He pointed out that institutional maternal mortality reduced from 119.6 in 2021 to 102.6 in 2022 although Greater Accra, Ashanti and Eastern regions had high maternal mortality ratios.
“Institutional still births, neonatal, infant and under-five mortalities have also reduced marginally. Family planning (FP) acceptor rates also saw an increase from 33.8 per cent in 2021 to 36.1 per cent in 2022 with Ahafo Region recording the highest FP acceptor rate,” he noted.
“All-cause mortality rates also declined from 21.7 per cent to 19 per cent in 2022 and although these modest achievements are quite commendable, we really need to do more to continue to justify for more funds,” according to the minister.

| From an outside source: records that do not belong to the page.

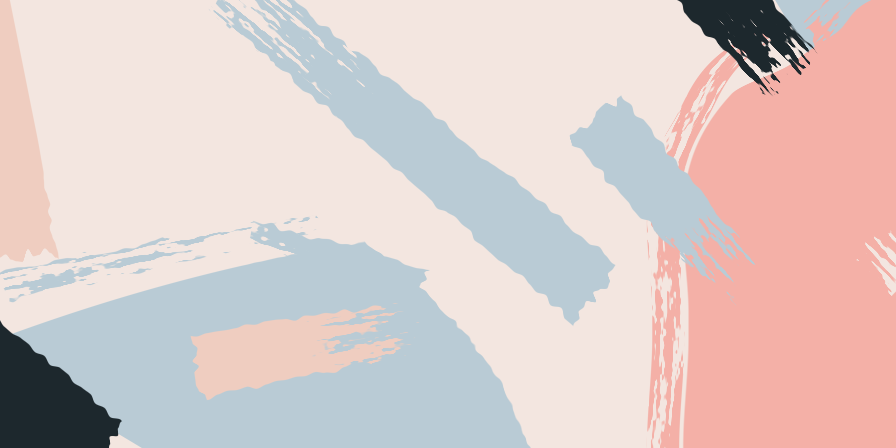
Write a WebGL 2 fragment shader that draws this background.

```glsl
#version 300 es
precision highp float;
// Abstract pastel collage: dry brush strokes and soft blobs on a cream ground.
uniform vec2 u_resolution;
out vec4 fragColor;

const vec3 CREAM = vec3(0.953, 0.902, 0.878);
const vec3 BLUE  = vec3(0.725, 0.797, 0.835);
const vec3 PINK  = vec3(0.955, 0.690, 0.655);
const vec3 PEACH = vec3(0.937, 0.804, 0.753);
const vec3 INK   = vec3(0.115, 0.155, 0.175);

float hash(vec2 p) {
  vec3 q = fract(p.xyx * 0.1031);
  q += dot(q, q.yzx + 33.33);
  return fract((q.x + q.y) * q.z);
}

float noise(vec2 p) {
  vec2 i = floor(p), f = fract(p);
  f = f * f * (3.0 - 2.0 * f);
  return mix(mix(hash(i), hash(i + vec2(1, 0)), f.x),
             mix(hash(i + vec2(0, 1)), hash(i + vec2(1, 1)), f.x), f.y);
}

// Antialiased inside of a signed distance
float fill(float d) {
  float px = 0.75 / u_resolution.y;
  return 1.0 - smoothstep(-px, px, d);
}

// Bristle coverage; q = (along, across), dryness 0 is solid and 1 almost bare
float bristles(vec2 q, float dryness) {
  float grain = 0.65 * noise(q * vec2(9, 130)) + 0.35 * noise(q * vec2(70, 220));
  return smoothstep(-0.05, 0.05, grain + 0.12 - 0.9 * dryness);
}

// Tapered stroke from a to b; dry = positions along it where drying starts and ends
float brush(vec2 p, vec2 a, vec2 b, vec2 halfWidth, vec2 dry, float seed) {
  float len = length(b - a);
  vec2 dir = (b - a) / len, r = p - a;
  vec2 q = vec2(dot(r, dir), dot(r, vec2(-dir.y, dir.x)));
  float u = q.x / len;
  float w = mix(halfWidth.x, halfWidth.y, clamp(u, 0.0, 1.0));
  float side = abs(q.y) - w + 0.014 * (noise(vec2(q.x * 45.0, seed + sign(q.y) * 7.0)) - 0.5);
  float tip = abs(q.x - 0.5 * len) - 0.5 * len + 0.025 * noise(vec2(q.y * 75.0, seed));
  float dryness = clamp((u - dry.x) / (dry.y - dry.x), 0.0, 1.0);
  return fill(max(side, tip)) * bristles(q + seed, dryness);
}

// Rounded hill with a long left slope and a steep right flank
float hill(vec2 p) {
  float slope = p.y - (0.245 + 0.37 * p.x - 0.13 * p.x * p.x);
  float flank = p.x - (1.18 - 0.27 * p.y - 1.14 * p.y * p.y);
  float foot = 0.19 - 0.6 * p.x - p.y;
  float rough = 0.008 * (noise(p * 60.0) - 0.5) * smoothstep(0.5, 0.8, p.x);
  return fill(max(max(slope, flank * 0.75), foot) + rough);
}

// Left border of the large right-hand mass at height y
float coast(float y) {
  return 1.525 + 0.42 * pow(max(2.0 * y - 1.0, 0.0), 2.5)
       + 0.012 * smoothstep(0.0, 0.25, y) * (1.0 - smoothstep(0.3, 0.5, y));
}

// Dry trail running beside the coast
float coastTrail(vec2 p) {
  float s = p.x - coast(p.y) + 0.045 + 0.05 * smoothstep(0.72, 0.9, p.y);
  float band = fill(abs(s) - 0.036) * fill(p.y - 0.93);
  float dryness = 0.57 + 0.13 * noise(vec2(p.y * 5.0, 4.0));
  return band * bristles(vec2(p.y, s + 3.0), dryness);
}

void main() {
  vec2 p = gl_FragCoord.xy / u_resolution.y;
  p.x *= 2.0 * u_resolution.y / u_resolution.x;
  vec3 col = CREAM;

  // Blue hill with its feathered crest and flecks
  col = mix(col, BLUE, hill(p));
  col = mix(col, BLUE, brush(p, vec2(0.96, 0.36), vec2(0.54, 0.49), vec2(0.035, 0.025), vec2(0.2, 1.3), 2.0));
  col = mix(col, BLUE, brush(p, vec2(0.0, 0.36), vec2(0.72, 0.51), vec2(0.035, 0.02), vec2(-3.0, 1.2), 5.0));

  // Peach patches
  col = mix(col, PEACH, brush(p, vec2(0.43, 0.18), vec2(0.95, 0.275), vec2(0.073, 0.055), vec2(0.3, 0.95), 11.0));
  float ragged = 0.035 * noise(vec2(p.x * 80.0, p.y * 12.0));
  float sideRough = 0.025 * noise(vec2(p.x * 15.0, p.y * 55.0)) * smoothstep(0.3, 0.6, 1.0 - p.y);
  col = mix(col, PEACH, fill(max(p.x - 0.022 - 0.2 * (1.0 - p.y) + sideRough, 0.415 + ragged - p.y)));

  // Ink corner
  col = mix(col, INK, brush(p, vec2(-0.2, 0.3), vec2(0.21, -0.05), vec2(0.12), vec2(0.75, 1.6), 17.0));

  // Top right blue, then the pink mass and its trail
  col = mix(col, BLUE, fill(max(1.73 + 0.6 * (1.0 - p.y) - p.x, 0.86 - p.y)));
  col = mix(col, PINK, brush(p, vec2(1.8, 0.91), vec2(1.9, 1.01), vec2(0.03), vec2(-1.0, 1.0), 23.0));
  float lobe = 0.06 * smoothstep(0.79, 0.86, p.y) * (1.0 - smoothstep(0.92, 1.0, p.y));
  col = mix(col, PINK, fill((coast(p.y) + lobe - p.x) * 0.7));
  col = mix(col, PINK, coastTrail(p));
  col = mix(col, CREAM, brush(p, vec2(2.04, 0.36), vec2(1.94, 0.47), vec2(0.05), vec2(-1.2, 1.2), 29.0));

  // Ink sweep at the top
  col = mix(col, INK, brush(p, vec2(1.56, 1.06), vec2(1.78, 0.82), vec2(0.08, 0.075), vec2(0.1, 1.1), 31.0));

  // Long diagonal blue stroke with a narrow lead-in
  col = mix(col, BLUE, brush(p, vec2(0.5, 1.04), vec2(1.34, 0.335), vec2(0.065, 0.08), vec2(0.52, -0.05), 37.0));
  col = mix(col, BLUE, brush(p, vec2(0.56, 1.02), vec2(0.95, 0.64), vec2(0.007, 0.018), vec2(1.0, 3.0), 41.0));

  // Short blue stroke crossing onto the pink
  col = mix(col, BLUE, brush(p, vec2(1.32, 0.745), vec2(1.68, 0.345), vec2(0.077, 0.055), vec2(0.42, 0.95), 43.0));

  fragColor = vec4(col, 1.0);
}
```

Mr Agyeman-Manu made the case for investment into primary health care as an essential foundation for UHC, urging improved domestic resource mobilisation to deliver on expected outcomes.
The National Chairman of the Ghana Coalition of NGOs in health, Bright Amissah-Nyarko, called for the re-programming of the COVID-19 levy to support other health sector demands
BY ABIGAIL ANNOH